• Stored data:
════════

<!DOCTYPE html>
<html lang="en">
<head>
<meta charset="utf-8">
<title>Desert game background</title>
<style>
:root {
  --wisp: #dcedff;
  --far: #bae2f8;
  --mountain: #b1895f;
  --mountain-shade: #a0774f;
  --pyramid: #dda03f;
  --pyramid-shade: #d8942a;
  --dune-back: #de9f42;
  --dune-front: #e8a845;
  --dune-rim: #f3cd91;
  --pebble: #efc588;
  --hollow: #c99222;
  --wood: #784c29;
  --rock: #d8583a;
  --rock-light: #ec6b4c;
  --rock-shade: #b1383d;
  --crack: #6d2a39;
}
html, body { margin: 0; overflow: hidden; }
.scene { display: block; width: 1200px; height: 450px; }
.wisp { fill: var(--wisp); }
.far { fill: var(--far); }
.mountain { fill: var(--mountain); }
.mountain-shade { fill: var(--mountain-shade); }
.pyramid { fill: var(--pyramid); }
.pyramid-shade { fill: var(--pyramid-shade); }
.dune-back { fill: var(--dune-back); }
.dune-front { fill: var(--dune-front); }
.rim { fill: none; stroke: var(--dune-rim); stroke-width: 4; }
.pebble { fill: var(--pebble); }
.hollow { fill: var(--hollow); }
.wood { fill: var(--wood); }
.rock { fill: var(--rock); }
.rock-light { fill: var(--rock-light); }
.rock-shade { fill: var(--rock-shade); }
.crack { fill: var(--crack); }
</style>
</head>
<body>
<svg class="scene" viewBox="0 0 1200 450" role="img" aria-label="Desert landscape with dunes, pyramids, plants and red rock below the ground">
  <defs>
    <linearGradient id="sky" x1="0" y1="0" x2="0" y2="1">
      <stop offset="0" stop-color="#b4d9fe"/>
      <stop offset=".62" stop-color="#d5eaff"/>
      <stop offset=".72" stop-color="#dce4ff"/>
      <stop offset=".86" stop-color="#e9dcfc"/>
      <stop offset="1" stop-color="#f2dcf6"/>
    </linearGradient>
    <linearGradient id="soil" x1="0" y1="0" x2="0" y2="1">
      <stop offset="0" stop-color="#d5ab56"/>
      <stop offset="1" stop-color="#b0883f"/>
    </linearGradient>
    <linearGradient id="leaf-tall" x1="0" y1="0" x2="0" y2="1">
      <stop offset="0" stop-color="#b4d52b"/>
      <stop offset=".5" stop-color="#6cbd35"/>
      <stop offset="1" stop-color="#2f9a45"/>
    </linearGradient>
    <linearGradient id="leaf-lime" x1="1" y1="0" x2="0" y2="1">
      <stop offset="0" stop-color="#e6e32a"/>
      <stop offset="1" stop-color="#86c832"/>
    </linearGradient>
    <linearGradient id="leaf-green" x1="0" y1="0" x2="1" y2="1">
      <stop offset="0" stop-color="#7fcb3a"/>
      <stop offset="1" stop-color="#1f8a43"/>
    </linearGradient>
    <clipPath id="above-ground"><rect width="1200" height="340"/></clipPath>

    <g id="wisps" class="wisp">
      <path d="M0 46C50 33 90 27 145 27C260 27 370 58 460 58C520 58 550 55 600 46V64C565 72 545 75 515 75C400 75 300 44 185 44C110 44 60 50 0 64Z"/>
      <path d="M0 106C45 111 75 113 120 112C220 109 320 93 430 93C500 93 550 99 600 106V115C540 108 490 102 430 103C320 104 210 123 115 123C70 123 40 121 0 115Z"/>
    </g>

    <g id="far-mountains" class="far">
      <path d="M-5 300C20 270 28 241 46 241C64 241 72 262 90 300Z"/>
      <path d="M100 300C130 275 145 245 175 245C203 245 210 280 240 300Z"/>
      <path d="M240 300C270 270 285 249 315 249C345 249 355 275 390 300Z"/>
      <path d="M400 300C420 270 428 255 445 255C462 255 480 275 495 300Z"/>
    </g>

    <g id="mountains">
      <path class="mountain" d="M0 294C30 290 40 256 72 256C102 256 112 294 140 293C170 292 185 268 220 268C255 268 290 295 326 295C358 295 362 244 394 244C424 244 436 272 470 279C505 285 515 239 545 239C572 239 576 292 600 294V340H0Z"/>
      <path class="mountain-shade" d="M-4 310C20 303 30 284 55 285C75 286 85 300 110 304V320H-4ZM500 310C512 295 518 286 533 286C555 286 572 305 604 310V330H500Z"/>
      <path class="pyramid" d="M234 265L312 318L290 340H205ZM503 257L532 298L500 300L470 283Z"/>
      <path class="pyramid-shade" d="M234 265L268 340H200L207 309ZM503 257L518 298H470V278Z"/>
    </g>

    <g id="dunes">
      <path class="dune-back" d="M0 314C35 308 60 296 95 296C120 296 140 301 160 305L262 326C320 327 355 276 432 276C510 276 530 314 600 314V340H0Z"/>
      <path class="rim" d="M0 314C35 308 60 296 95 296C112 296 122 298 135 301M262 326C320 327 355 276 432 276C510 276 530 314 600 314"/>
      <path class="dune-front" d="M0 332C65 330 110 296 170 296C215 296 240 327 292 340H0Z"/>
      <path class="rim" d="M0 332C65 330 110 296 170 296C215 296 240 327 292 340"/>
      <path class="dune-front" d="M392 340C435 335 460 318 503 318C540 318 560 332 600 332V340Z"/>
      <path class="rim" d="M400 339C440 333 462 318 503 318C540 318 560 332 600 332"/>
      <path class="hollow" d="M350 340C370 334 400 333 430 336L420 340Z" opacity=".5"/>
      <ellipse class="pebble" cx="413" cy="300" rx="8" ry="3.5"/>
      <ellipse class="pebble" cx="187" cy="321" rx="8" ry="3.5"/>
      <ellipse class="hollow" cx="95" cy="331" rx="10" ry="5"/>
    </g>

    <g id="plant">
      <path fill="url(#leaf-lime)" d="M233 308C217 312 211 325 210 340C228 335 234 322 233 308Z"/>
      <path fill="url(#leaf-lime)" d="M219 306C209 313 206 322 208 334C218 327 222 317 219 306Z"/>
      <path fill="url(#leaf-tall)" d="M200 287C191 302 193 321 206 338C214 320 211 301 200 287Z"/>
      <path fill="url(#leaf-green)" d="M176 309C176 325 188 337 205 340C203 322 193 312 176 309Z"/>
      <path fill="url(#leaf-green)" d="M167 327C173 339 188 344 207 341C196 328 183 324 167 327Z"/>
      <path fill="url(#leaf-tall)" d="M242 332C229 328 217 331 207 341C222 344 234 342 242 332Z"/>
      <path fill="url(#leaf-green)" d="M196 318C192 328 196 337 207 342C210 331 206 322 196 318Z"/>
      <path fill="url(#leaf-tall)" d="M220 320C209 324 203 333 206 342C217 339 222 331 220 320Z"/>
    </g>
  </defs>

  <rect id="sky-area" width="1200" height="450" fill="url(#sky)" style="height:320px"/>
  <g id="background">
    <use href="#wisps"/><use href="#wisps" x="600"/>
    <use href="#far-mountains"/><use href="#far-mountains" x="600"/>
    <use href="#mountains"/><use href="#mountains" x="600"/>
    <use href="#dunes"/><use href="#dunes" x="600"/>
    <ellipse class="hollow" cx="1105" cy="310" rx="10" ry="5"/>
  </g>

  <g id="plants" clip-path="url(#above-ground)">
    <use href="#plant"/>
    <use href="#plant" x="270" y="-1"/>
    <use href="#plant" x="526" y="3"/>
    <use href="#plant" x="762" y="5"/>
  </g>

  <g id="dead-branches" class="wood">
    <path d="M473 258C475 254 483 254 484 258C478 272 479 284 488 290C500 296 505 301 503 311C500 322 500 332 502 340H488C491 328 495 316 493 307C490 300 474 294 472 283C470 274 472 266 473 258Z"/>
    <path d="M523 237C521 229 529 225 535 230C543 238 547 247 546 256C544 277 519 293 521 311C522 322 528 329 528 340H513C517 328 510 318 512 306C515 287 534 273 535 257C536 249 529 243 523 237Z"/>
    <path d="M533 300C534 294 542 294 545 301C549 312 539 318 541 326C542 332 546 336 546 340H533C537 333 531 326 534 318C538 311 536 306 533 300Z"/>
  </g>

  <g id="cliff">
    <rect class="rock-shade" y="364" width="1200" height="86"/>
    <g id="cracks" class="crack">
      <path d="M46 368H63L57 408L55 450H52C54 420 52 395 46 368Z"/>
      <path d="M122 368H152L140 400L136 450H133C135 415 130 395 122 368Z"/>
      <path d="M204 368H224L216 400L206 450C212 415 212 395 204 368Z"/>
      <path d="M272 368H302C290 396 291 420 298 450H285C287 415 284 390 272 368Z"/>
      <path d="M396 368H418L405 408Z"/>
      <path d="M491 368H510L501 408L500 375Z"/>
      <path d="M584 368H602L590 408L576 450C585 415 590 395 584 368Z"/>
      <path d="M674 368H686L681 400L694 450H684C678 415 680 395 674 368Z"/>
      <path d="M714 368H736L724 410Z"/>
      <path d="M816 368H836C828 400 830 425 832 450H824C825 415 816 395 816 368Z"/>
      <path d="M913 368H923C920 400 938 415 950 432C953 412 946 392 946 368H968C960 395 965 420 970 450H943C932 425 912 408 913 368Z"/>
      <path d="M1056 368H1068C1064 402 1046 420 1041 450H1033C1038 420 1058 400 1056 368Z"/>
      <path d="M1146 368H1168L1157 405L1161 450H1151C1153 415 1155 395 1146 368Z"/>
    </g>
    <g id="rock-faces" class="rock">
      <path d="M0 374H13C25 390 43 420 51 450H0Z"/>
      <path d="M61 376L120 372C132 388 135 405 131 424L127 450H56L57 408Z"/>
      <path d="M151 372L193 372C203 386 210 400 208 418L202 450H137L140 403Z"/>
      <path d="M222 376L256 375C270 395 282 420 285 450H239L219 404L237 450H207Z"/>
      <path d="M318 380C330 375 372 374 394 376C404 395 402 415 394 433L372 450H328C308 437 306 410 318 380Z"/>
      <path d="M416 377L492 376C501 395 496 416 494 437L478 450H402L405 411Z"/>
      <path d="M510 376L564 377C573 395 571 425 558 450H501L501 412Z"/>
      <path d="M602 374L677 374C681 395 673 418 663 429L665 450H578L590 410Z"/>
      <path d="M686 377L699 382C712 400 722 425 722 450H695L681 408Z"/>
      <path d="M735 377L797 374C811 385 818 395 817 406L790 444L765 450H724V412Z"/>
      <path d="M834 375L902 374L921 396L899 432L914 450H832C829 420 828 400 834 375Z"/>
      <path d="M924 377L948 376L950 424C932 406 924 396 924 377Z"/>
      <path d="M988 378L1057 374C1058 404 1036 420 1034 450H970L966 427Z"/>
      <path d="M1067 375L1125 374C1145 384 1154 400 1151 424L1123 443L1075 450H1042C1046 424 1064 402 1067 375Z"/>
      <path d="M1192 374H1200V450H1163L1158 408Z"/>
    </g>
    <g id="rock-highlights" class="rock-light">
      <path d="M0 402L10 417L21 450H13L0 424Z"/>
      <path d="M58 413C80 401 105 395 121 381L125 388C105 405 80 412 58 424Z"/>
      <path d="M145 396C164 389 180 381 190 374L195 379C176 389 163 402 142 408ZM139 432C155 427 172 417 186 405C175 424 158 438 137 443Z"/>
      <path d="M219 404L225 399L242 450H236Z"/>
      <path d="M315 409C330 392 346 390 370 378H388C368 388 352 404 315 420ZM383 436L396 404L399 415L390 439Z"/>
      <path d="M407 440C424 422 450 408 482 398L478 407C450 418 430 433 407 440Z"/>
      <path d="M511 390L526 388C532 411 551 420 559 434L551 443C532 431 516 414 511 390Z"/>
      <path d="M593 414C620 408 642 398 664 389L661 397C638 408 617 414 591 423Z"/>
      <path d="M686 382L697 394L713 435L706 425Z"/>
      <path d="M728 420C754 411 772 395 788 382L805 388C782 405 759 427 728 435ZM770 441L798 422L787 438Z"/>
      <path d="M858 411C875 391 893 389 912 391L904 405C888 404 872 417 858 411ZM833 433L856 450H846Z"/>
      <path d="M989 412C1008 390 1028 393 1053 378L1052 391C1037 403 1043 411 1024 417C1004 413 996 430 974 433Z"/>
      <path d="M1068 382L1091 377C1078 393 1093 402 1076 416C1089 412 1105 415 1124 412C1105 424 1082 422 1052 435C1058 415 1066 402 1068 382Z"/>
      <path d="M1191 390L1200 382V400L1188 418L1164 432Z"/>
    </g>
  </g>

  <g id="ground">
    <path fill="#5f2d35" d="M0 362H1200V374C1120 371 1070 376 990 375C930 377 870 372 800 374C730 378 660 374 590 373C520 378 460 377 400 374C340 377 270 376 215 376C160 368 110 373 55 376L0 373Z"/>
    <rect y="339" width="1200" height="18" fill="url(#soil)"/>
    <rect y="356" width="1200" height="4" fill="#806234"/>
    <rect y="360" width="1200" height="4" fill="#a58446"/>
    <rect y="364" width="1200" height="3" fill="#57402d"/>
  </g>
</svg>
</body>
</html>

════════

In the entries above, find each line with the word "rect" and copy it.

    <clipPath id="above-ground"><rect width="1200" height="340"/></clipPath>
  <rect id="sky-area" width="1200" height="450" fill="url(#sky)" style="height:320px"/>
    <rect class="rock-shade" y="364" width="1200" height="86"/>
    <rect y="339" width="1200" height="18" fill="url(#soil)"/>
    <rect y="356" width="1200" height="4" fill="#806234"/>
    <rect y="360" width="1200" height="4" fill="#a58446"/>
    <rect y="364" width="1200" height="3" fill="#57402d"/>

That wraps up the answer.